Exercise objective. Which lines in the data below contain the word "hash"? Copy each of them.

Document images with source code:
══════════════════════════════

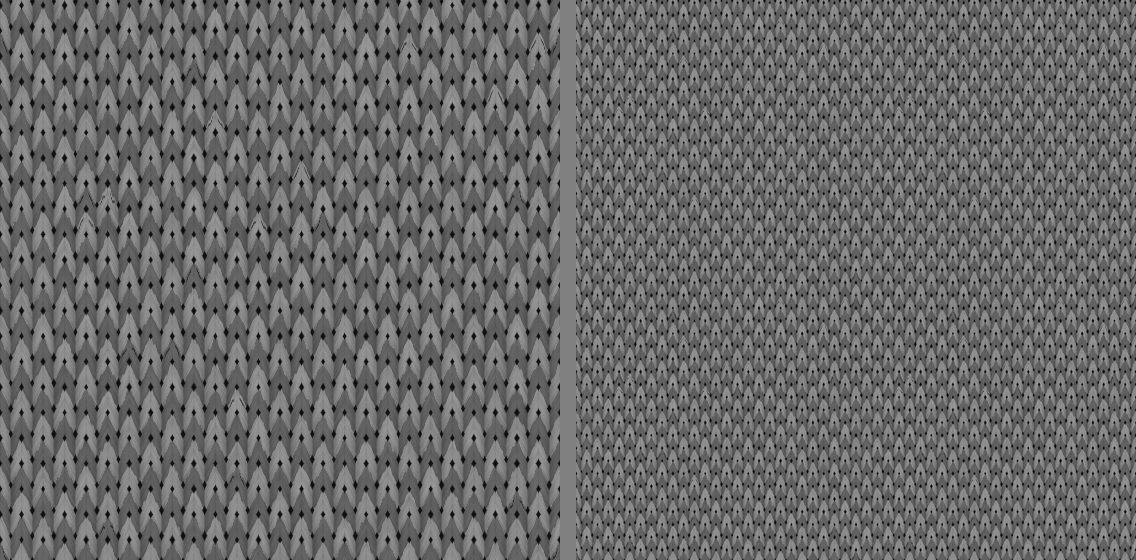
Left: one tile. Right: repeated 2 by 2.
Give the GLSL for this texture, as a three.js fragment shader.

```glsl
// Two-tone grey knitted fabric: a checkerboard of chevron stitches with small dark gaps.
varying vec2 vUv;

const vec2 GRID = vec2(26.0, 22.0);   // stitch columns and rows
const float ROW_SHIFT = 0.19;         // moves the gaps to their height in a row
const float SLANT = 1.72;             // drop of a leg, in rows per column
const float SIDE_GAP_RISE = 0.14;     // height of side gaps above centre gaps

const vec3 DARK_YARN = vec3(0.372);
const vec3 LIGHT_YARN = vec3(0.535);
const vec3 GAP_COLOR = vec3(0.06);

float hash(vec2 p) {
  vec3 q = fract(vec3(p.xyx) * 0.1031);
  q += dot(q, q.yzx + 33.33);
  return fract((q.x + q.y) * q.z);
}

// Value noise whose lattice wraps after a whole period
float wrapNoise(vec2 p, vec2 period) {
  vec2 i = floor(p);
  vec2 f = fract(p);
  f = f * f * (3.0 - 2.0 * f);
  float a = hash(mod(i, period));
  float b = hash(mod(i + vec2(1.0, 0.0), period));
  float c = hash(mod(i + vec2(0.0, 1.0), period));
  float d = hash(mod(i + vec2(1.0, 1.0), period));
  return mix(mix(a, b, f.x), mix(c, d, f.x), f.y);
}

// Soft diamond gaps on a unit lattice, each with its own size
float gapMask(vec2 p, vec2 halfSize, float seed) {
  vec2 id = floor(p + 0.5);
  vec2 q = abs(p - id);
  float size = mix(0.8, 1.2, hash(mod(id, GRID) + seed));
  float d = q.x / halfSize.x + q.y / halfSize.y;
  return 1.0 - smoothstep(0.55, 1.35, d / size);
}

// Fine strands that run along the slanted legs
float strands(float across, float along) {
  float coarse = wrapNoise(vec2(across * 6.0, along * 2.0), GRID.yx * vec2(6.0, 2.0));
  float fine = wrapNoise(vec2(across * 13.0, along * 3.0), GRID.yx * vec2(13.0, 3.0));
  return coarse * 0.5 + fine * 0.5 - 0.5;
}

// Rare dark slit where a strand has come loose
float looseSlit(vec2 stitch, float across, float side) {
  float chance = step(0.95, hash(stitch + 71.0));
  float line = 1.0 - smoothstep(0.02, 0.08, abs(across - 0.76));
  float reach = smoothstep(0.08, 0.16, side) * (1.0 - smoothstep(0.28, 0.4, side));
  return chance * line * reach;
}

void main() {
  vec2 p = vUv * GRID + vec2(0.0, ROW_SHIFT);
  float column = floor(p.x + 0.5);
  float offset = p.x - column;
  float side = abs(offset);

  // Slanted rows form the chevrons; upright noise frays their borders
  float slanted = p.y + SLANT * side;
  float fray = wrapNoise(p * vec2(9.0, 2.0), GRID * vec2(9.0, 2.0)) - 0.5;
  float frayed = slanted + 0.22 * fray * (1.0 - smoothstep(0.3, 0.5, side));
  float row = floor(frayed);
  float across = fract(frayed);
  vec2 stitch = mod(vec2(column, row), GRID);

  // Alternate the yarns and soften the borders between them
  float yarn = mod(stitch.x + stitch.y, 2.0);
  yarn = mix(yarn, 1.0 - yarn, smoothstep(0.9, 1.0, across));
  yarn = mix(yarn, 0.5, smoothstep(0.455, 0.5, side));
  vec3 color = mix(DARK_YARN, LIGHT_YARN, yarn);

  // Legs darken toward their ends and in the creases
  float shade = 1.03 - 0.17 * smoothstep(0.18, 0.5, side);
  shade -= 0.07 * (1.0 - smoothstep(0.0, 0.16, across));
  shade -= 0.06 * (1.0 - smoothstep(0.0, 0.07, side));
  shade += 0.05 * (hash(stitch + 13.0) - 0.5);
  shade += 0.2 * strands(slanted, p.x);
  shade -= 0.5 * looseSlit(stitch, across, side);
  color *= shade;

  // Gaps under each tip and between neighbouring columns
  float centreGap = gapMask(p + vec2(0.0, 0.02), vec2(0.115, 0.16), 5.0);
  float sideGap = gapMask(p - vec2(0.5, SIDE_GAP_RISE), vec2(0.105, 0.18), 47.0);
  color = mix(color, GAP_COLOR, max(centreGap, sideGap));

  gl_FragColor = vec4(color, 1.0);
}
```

══════════════════════════════

Response area.
float hash(vec2 p) {
  float a = hash(mod(i, period));
  float b = hash(mod(i + vec2(1.0, 0.0), period));
  float c = hash(mod(i + vec2(0.0, 1.0), period));
  float d = hash(mod(i + vec2(1.0, 1.0), period));
  float size = mix(0.8, 1.2, hash(mod(id, GRID) + seed));
  float chance = step(0.95, hash(stitch + 71.0));
  shade += 0.05 * (hash(stitch + 13.0) - 0.5);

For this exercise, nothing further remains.